Irregularity in the rate of germination from period to period was observed for both hybrids and both treatments. This was due, no doubt, to conditions which were not precisely the same from one period to the next: humidity, temperature, light intensity, possible contamination, a lack of the randomness with which the seeds were selected from what might have been a non-homogeneous seed population, and so on.

R. intranervatum
R. intranervatum
photo by Donald Paden

In an attempt to extend the experiment, several hundred seeds of R. wrightianum were planted immediately after harvest, but only one seed germinated. Either the parent plant was in poor health (as its subsequent demise after transplanting later suggested) or this seed has special germination requirements. Seeds from R. intranervatum , accidentally harvested early, produced no seedlings. Both of these misadventures were disappointing inasmuch as R. wrightianum and R. intranervatum probably deserve attention in breeding programs whose purpose is to produce plants of manageable size. The spectacular color of R. wrightianum and the grotesque foliage of R. intranervatum (shown in the color photographs) add to the charm of these two plants. (Of possible interest is the fact that R. intranervatum produced trusses with both two and four flowers, instead of only two as reported by H. Sleumer in An Account of Rhododendron in Malesia pp. 654-655.)

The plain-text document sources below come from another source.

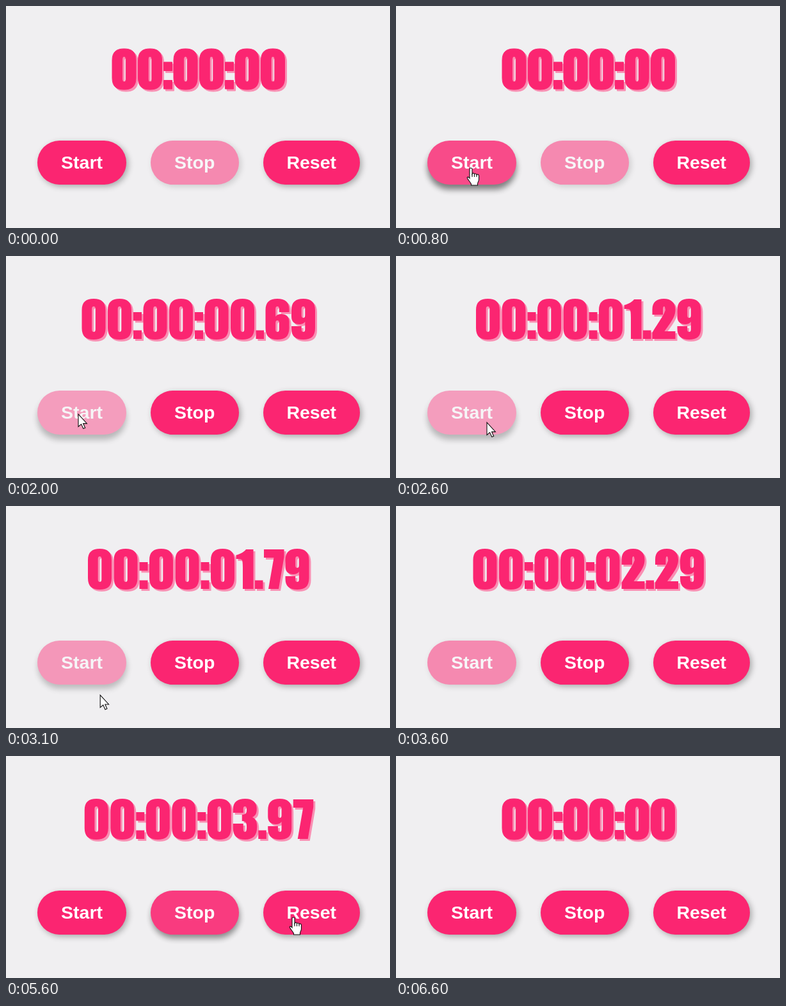
An HTML page with a canvas that plays this animation: 600x348 px, repeating every 7000 ms.

```html
<!DOCTYPE html>
<html lang="en">
<head>
<meta charset="utf-8">
<title>Stopwatch</title>
<style>
  html, body { margin: 0; width: 100%; height: 100%; overflow: hidden; background: #f0eff1; }
  .button {
    position: absolute; top: 210.5px; height: 69.5px; line-height: 69.5px;
    border-radius: 35px; background: #fb2571; color: #fff; text-align: center;
    font: bold 28.5px/69.5px "Liberation Sans", Arial, sans-serif;
  }
  canvas { position: absolute; left: 0; top: 0; }
</style>
</head>
<body>
<div class="button" style="left:49px;width:139px">Start</div>
<div class="button" style="left:225.5px;width:138.5px">Stop</div>
<div class="button" style="left:401.5px;width:151.5px">Reset</div>
<canvas width="600" height="348"></canvas>
<script>
const LOOP = 7000, STEP = 100, FADE = 250;
const STARTED = 1310, STOPPED = 5280, CLEARED = 5950;
const PINK = '#fb2571', PALE = '#f98fb3';
const ctx = document.querySelector('canvas').getContext('2d');

// Heavy condensed numerals, 64 px tall: [advance, outline]
const slot = (top, bottom) =>
  `M17.2 ${top + 4}Q17.2 ${top} 20 ${top}T22.8 ${top + 4}V${bottom - 4}Q22.8 ${bottom} 20 ${bottom}T17.2 ${bottom - 4}Z`;
const six = 'M38.5 21H22.8V16Q22.8 12 20 12T17.2 16V28C19 25.5 22 24 26 24C34 24 38.5 28 38.5 36V46' +
  'C38.5 59 32 64 20 64S1.5 59 1.5 46V18C1.5 5 8 0 20 0S38.5 5 38.5 17Z' + slot(34, 52);
const outlines = {
  0: [40.5, 'M1.5 18C1.5 5 8 0 20 0S38.5 5 38.5 18V46C38.5 59 32 64 20 64S1.5 59 1.5 46Z' + slot(12, 52)],
  1: [29.5, 'M27.5 1V63H11V29.5C11 22.5 10.5 18.5 9.5 17.5S6 16 .5 16V10C8 8 13 5 16 1Z'],
  2: [38.5, 'M1 25V17C1 5 8 0 19 0S37 6 37 17C37 26 34 32 20 51H37V63H1V53C15 30 21 23 21 17Q21 12 19.3 12T17.5 17V25Z'],
  3: [40, 'M1 22V17C1 5 8 0 20 0S38 6 38 16C38 23 36 27 31 29C36 31 38.5 35 38.5 44C38.5 58 32 64 20 64' +
    'S1 59 1 46V39H17V47Q17 52 19.5 52T22.3 46V43C22.3 37 20 35 15 35V25C20 25 22.3 23 22.3 18V16Q22.3 12 19.5 12T17 17V22Z'],
  4: [39, 'M14 1H34V39H38V51H34V63H18.5V51H1V39ZM18.5 39V15L12.5 39Z'],
  5: [40.5, 'M4 1H37V12H19V23C21 21.5 23 21 26 21C34 21 38.5 26 38.5 34V44C38.5 58 32 64 20 64S2 58 2 46V41H17.5' +
    'V47Q17.5 52 20 52T22.8 47V36Q22.8 31 20 31T17.5 36H2Z'],
  6: [40.5, six],
  7: [32.5, 'M.5 1H32V13L23.5 63H7.5L16 14H.5Z'],
  8: [40.5, 'M38 16C38 23 36 27 32 29C36.5 31 38.5 35 38.5 43V46C38.5 59 32 64 20 64S1.5 59 1.5 46V43' +
    'C1.5 35 3.5 31 8 29C4 27 2 23 2 16C2 5 8 0 20 0S38 5 38 16Z' + slot(12, 25) + slot(35, 52)],
  ':': [15, 'M1 21H14V34.5H1ZM1 49.5H14V63H1Z'],
  '.': [14, 'M.5 49.5H13V63H.5Z']
};
const glyphs = {};
for (const key in outlines) {
  const [advance, outline] = outlines[key];
  glyphs[key] = { advance, path: new Path2D(outline) };
}
const nine = new Path2D();
nine.addPath(new Path2D(six), new DOMMatrix([-1, 0, 0, -1, 40, 64]));
glyphs[9] = { advance: 40.5, path: nine };

const arrow = new Path2D('M0 0V19.5L4.6 15.6L7.8 22.6L10.7 21.4L7.6 14.6H13.4Z');
const hand = new Path2D('M4 1.5C4 -.5 8 -.5 8 1.5V9C8.5 7.5 11.5 8 11.5 9.5C12 8.5 15 9 15 10.5' +
  'C16 9.5 18.5 10 18.5 12V18C18.5 21 16.5 22 16.5 25V27H6.5V25C5 22 2 19 .5 16C-.5 14 2 13 4 16Z');
const fingers = new Path2D('M8 9V14M11.5 9.5V14M15 10.5V14');

// Pointer stops: [time, x, y]
const visits = [
  [[600, 125, 266], [900, 113, 248], [2200, 113, 248], [2600, 142, 261], [2900, 142, 262], [3400, 155, 348]],
  [[3800, 490, 344], [4500, 340, 286], [4600, 321, 281], [4800, 300, 257], [5500, 308, 255],
    [5600, 449, 253], [6000, 455, 250], [6200, 455, 250]]
];

const buttons = [...document.querySelectorAll('.button')];
const states = [
  { hover: [600, 3060], enabled: t => 1 - fade(t, STARTED) + fade(t, STOPPED) },
  { hover: [4650, 5540], enabled: t => fade(t, STARTED) },
  { hover: [5590, 6270], enabled: () => 1 }
];

const mix = (a, b, p) => a + (b - a) * p;
function fade(t, start) {
  const p = Math.min(1, Math.max(0, (t - start) / FADE));
  return 1 - (1 - p) ** 2;
}

function drawButtons(t) {
  states.forEach(({ hover, enabled }, i) => {
    const lift = fade(t, hover[0]) - fade(t, hover[1]);
    const style = buttons[i].style;
    style.opacity = mix(0.5, 1, enabled(t)) * mix(1, 0.8, lift);
    style.boxShadow =
      `${mix(3, 0, lift)}px ${mix(3, 8, lift)}px 10px rgba(0,0,0,${mix(0.3, 0.6, lift)})`;
  });
}

function clockText(t) {
  if (t < STARTED || t >= CLEARED) return '00:00:00';
  const hundredths = Math.floor((Math.min(t, STOPPED) - STARTED) / 10);
  return '00:00:' + (hundredths / 100).toFixed(2).padStart(5, '0');
}

function drawClock(text) {
  const chars = [...text].map(c => glyphs[c]);
  const width = chars.reduce((sum, g) => sum + g.advance, 0);
  const resting = text.length === 8;
  for (const [color, shift] of [[PALE, 3], [PINK, 0]]) {
    ctx.save();
    ctx.fillStyle = ctx.strokeStyle = color;
    ctx.lineWidth = 1;
    ctx.translate(301 - width / 2 + shift, 67 + shift);
    for (const { advance, path } of chars) {
      ctx.fill(path, 'evenodd');
      if (resting) ctx.stroke(path);
      ctx.translate(advance, 0);
    }
    ctx.restore();
  }
}

function pointerAt(t) {
  for (const stops of visits) {
    for (let i = 1; i < stops.length; i++) {
      const [t0, x0, y0] = stops[i - 1], [t1, x1, y1] = stops[i];
      if (t < t0 || t > t1) continue;
      const p = (t - t0) / (t1 - t0);
      return [mix(x0, x1, p), mix(y0, y1, p)];
    }
  }
  return null;
}

function drawPointer(t) {
  const spot = pointerAt(t);
  if (!spot) return;
  const pointing = t < STARTED || t > 4650;
  const shape = pointing ? hand : arrow;
  ctx.save();
  ctx.translate(spot[0] - (pointing ? 6 : 0), spot[1]);
  ctx.fillStyle = '#fff';
  ctx.strokeStyle = '#111';
  ctx.lineWidth = 1.1;
  ctx.fill(shape);
  ctx.stroke(shape);
  if (pointing) ctx.stroke(fingers);
  ctx.restore();
}

function render() {
  const t = Math.floor((performance.now() % LOOP) / STEP) * STEP;
  ctx.clearRect(0, 0, 600, 348);
  drawButtons(t);
  drawClock(clockText(t));
  drawPointer(t);
  requestAnimationFrame(render);
}
render();
</script>
</body>
</html>
```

In summary, what all of this suggests is that germination depends importantly upon the inherent vigor of the parent plant, the timing of the harvest, the period between harvest and planting, and the external conditions associated with their care after planting. The rate of germination varied somewhat between the two hybrids. Germination for both hybrids ultimately deteriorated as planting was postponed. Regardless of when the seeds were planted, very few germinated before 20 days from planting and very few germinated after 40 days. For one hybrid, seeds stored in the refrigerator retained their viability longer than non-refrigerated seed, but not for the other hybrid. All of this is not very surprising. The observations, however, may help in coming to grips with what to expect from vireya seeds and in understanding poor germination from one seed lot to the next. In any event, it would be helpful to see the experiment repeated with other hybrids and other species.